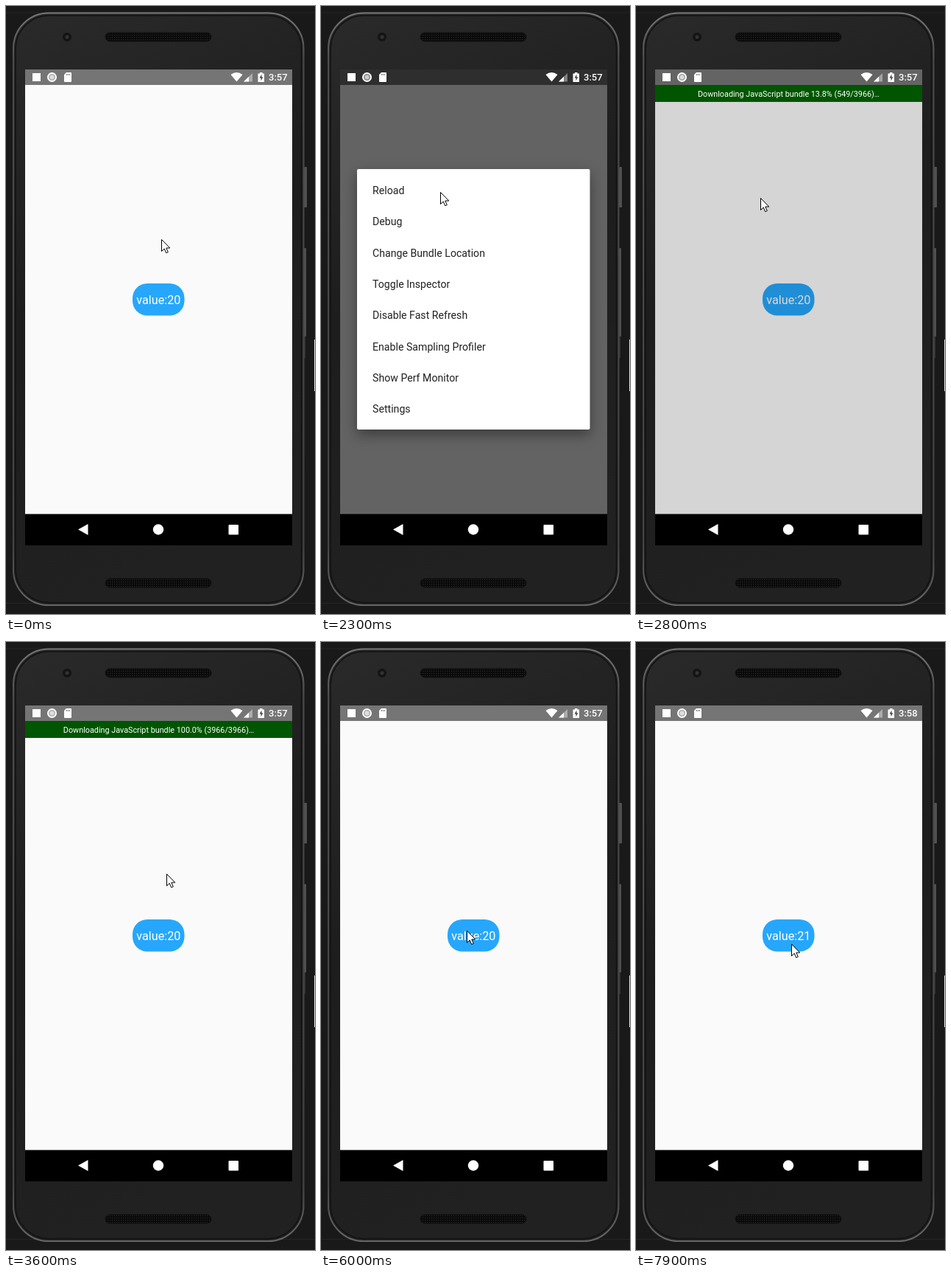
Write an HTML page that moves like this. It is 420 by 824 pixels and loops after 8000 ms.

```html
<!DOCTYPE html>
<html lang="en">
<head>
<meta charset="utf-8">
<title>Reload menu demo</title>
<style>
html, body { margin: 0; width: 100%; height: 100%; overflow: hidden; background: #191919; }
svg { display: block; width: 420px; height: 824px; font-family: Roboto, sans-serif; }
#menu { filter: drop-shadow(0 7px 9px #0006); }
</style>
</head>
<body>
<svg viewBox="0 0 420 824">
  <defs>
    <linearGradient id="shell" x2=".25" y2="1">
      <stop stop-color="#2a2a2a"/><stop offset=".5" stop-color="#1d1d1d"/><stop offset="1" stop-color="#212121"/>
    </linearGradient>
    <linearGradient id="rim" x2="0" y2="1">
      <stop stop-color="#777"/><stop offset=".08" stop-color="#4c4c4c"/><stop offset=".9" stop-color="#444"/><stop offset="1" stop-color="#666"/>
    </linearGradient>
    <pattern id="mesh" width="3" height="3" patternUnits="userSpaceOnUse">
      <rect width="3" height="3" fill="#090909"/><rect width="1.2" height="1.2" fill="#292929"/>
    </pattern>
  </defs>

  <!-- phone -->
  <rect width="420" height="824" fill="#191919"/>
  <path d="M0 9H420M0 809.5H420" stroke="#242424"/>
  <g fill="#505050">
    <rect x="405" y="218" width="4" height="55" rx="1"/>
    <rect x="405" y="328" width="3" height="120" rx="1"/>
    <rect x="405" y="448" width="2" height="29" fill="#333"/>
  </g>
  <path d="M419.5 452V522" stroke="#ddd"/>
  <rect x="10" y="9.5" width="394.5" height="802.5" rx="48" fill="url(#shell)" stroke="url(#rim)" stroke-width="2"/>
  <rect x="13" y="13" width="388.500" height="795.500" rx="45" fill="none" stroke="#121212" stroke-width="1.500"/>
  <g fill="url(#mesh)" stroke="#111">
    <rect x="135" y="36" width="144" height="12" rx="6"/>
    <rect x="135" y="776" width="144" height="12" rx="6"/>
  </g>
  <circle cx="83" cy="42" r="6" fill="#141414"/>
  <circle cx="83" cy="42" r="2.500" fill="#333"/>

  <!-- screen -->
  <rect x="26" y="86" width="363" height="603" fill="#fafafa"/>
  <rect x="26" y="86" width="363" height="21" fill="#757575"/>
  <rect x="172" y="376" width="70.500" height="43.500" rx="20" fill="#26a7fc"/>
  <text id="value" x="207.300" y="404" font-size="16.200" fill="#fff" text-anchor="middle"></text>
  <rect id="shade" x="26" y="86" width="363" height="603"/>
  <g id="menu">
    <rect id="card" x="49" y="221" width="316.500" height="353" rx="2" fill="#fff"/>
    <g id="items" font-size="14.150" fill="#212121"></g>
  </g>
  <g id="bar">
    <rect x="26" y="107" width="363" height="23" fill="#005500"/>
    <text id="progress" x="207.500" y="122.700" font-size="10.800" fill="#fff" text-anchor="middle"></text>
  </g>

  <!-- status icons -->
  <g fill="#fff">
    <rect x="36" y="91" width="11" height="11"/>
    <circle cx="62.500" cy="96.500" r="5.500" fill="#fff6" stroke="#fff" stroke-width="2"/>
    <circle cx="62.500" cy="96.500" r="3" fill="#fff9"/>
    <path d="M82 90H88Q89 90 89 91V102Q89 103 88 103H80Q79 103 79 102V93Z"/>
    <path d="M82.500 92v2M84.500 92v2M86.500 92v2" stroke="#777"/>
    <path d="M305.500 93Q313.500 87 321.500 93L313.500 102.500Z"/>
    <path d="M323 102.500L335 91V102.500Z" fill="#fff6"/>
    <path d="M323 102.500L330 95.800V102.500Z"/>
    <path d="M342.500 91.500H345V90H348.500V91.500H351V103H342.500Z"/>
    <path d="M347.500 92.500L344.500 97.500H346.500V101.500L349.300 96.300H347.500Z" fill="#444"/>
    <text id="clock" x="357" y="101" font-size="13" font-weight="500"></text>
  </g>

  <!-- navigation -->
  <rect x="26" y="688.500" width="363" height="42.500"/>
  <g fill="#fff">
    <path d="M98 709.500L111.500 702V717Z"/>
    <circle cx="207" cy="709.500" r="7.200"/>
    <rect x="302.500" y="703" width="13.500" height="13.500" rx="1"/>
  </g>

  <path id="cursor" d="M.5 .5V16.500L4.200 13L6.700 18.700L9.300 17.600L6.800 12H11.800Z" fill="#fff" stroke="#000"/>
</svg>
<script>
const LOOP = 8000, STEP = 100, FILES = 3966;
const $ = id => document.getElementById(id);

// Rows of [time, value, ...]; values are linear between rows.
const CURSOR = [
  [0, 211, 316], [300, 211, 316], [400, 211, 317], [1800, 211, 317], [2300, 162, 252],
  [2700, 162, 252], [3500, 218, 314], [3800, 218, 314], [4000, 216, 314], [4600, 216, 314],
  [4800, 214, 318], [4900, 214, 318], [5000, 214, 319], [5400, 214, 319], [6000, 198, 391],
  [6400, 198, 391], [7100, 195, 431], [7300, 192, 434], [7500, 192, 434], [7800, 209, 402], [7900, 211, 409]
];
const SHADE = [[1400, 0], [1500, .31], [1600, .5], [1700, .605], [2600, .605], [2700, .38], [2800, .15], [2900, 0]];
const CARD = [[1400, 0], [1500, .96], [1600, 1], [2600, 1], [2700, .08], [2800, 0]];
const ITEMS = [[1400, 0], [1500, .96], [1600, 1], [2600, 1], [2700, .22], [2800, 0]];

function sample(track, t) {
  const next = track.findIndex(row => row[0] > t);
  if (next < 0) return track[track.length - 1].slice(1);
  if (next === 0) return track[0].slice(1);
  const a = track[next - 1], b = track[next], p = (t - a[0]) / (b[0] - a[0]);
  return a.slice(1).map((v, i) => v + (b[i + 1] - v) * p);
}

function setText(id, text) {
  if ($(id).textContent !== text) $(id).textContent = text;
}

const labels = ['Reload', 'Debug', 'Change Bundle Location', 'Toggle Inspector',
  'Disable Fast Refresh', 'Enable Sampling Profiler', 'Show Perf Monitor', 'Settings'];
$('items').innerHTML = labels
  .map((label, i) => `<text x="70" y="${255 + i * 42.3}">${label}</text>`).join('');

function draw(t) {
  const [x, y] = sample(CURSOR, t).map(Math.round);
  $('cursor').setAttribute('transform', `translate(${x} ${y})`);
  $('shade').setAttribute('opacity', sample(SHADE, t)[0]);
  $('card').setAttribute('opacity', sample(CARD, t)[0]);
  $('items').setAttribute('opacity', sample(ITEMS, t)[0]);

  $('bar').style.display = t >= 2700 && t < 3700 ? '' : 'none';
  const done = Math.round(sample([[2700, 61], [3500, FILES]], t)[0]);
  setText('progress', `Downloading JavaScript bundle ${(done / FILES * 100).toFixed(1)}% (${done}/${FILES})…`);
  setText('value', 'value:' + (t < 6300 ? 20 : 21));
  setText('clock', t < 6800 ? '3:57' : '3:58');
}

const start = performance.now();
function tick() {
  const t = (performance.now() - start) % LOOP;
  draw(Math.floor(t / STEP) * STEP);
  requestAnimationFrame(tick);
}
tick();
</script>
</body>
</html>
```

————

**Aim of the task:** In the records above, find each line with the string "size" and list it.

**Result for this task:**
  <text id="value" x="207.300" y="404" font-size="16.200" fill="#fff" text-anchor="middle"></text>
    <g id="items" font-size="14.150" fill="#212121"></g>
    <text id="progress" x="207.500" y="122.700" font-size="10.800" fill="#fff" text-anchor="middle"></text>
    <text id="clock" x="357" y="101" font-size="13" font-weight="500"></text>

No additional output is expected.